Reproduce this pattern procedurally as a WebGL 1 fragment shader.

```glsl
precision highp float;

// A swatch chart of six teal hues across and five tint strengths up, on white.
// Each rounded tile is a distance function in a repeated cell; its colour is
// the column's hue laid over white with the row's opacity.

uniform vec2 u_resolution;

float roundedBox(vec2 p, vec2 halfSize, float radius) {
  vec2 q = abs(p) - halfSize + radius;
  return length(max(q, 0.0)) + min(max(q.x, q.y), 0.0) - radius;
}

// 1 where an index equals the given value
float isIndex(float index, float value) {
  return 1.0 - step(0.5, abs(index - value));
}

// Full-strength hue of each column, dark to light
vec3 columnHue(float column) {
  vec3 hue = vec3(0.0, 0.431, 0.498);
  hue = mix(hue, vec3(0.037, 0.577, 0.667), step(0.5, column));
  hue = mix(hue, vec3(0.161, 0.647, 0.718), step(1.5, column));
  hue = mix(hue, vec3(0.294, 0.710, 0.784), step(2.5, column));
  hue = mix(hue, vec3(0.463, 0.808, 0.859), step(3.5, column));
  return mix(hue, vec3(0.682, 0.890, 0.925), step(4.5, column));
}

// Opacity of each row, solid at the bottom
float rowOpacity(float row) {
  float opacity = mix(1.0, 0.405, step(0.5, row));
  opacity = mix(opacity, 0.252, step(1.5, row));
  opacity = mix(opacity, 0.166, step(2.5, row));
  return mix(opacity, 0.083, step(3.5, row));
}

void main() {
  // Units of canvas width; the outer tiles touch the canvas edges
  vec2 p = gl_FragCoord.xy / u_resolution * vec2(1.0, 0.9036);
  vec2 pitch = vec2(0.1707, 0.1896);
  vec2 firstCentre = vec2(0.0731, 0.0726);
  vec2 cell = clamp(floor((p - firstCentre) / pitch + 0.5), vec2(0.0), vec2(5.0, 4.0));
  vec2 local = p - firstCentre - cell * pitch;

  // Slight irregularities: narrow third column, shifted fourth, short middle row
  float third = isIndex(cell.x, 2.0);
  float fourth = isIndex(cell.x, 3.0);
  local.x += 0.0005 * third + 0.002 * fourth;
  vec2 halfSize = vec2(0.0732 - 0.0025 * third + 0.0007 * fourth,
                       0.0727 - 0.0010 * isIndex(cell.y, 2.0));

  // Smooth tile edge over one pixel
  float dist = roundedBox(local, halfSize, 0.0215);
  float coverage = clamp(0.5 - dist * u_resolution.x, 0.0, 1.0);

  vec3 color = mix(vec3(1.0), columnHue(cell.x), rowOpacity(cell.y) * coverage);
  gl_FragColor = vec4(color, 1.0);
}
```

* * * * *

• [Task statement]: Please write out the whole of the material exactly.

• [Response]:
Reproduce this pattern procedurally as a WebGL 1 fragment shader.

```glsl
precision highp float;

// A swatch chart of six teal hues across and five tint strengths up, on white.
// Each rounded tile is a distance function in a repeated cell; its colour is
// the column's hue laid over white with the row's opacity.

uniform vec2 u_resolution;

float roundedBox(vec2 p, vec2 halfSize, float radius) {
  vec2 q = abs(p) - halfSize + radius;
  return length(max(q, 0.0)) + min(max(q.x, q.y), 0.0) - radius;
}

// 1 where an index equals the given value
float isIndex(float index, float value) {
  return 1.0 - step(0.5, abs(index - value));
}

// Full-strength hue of each column, dark to light
vec3 columnHue(float column) {
  vec3 hue = vec3(0.0, 0.431, 0.498);
  hue = mix(hue, vec3(0.037, 0.577, 0.667), step(0.5, column));
  hue = mix(hue, vec3(0.161, 0.647, 0.718), step(1.5, column));
  hue = mix(hue, vec3(0.294, 0.710, 0.784), step(2.5, column));
  hue = mix(hue, vec3(0.463, 0.808, 0.859), step(3.5, column));
  return mix(hue, vec3(0.682, 0.890, 0.925), step(4.5, column));
}

// Opacity of each row, solid at the bottom
float rowOpacity(float row) {
  float opacity = mix(1.0, 0.405, step(0.5, row));
  opacity = mix(opacity, 0.252, step(1.5, row));
  opacity = mix(opacity, 0.166, step(2.5, row));
  return mix(opacity, 0.083, step(3.5, row));
}

void main() {
  // Units of canvas width; the outer tiles touch the canvas edges
  vec2 p = gl_FragCoord.xy / u_resolution * vec2(1.0, 0.9036);
  vec2 pitch = vec2(0.1707, 0.1896);
  vec2 firstCentre = vec2(0.0731, 0.0726);
  vec2 cell = clamp(floor((p - firstCentre) / pitch + 0.5), vec2(0.0), vec2(5.0, 4.0));
  vec2 local = p - firstCentre - cell * pitch;

  // Slight irregularities: narrow third column, shifted fourth, short middle row
  float third = isIndex(cell.x, 2.0);
  float fourth = isIndex(cell.x, 3.0);
  local.x += 0.0005 * third + 0.002 * fourth;
  vec2 halfSize = vec2(0.0732 - 0.0025 * third + 0.0007 * fourth,
                       0.0727 - 0.0010 * isIndex(cell.y, 2.0));

  // Smooth tile edge over one pixel
  float dist = roundedBox(local, halfSize, 0.0215);
  float coverage = clamp(0.5 - dist * u_resolution.x, 0.0, 1.0);

  vec3 color = mix(vec3(1.0), columnHue(cell.x), rowOpacity(cell.y) * coverage);
  gl_FragColor = vec4(color, 1.0);
}
```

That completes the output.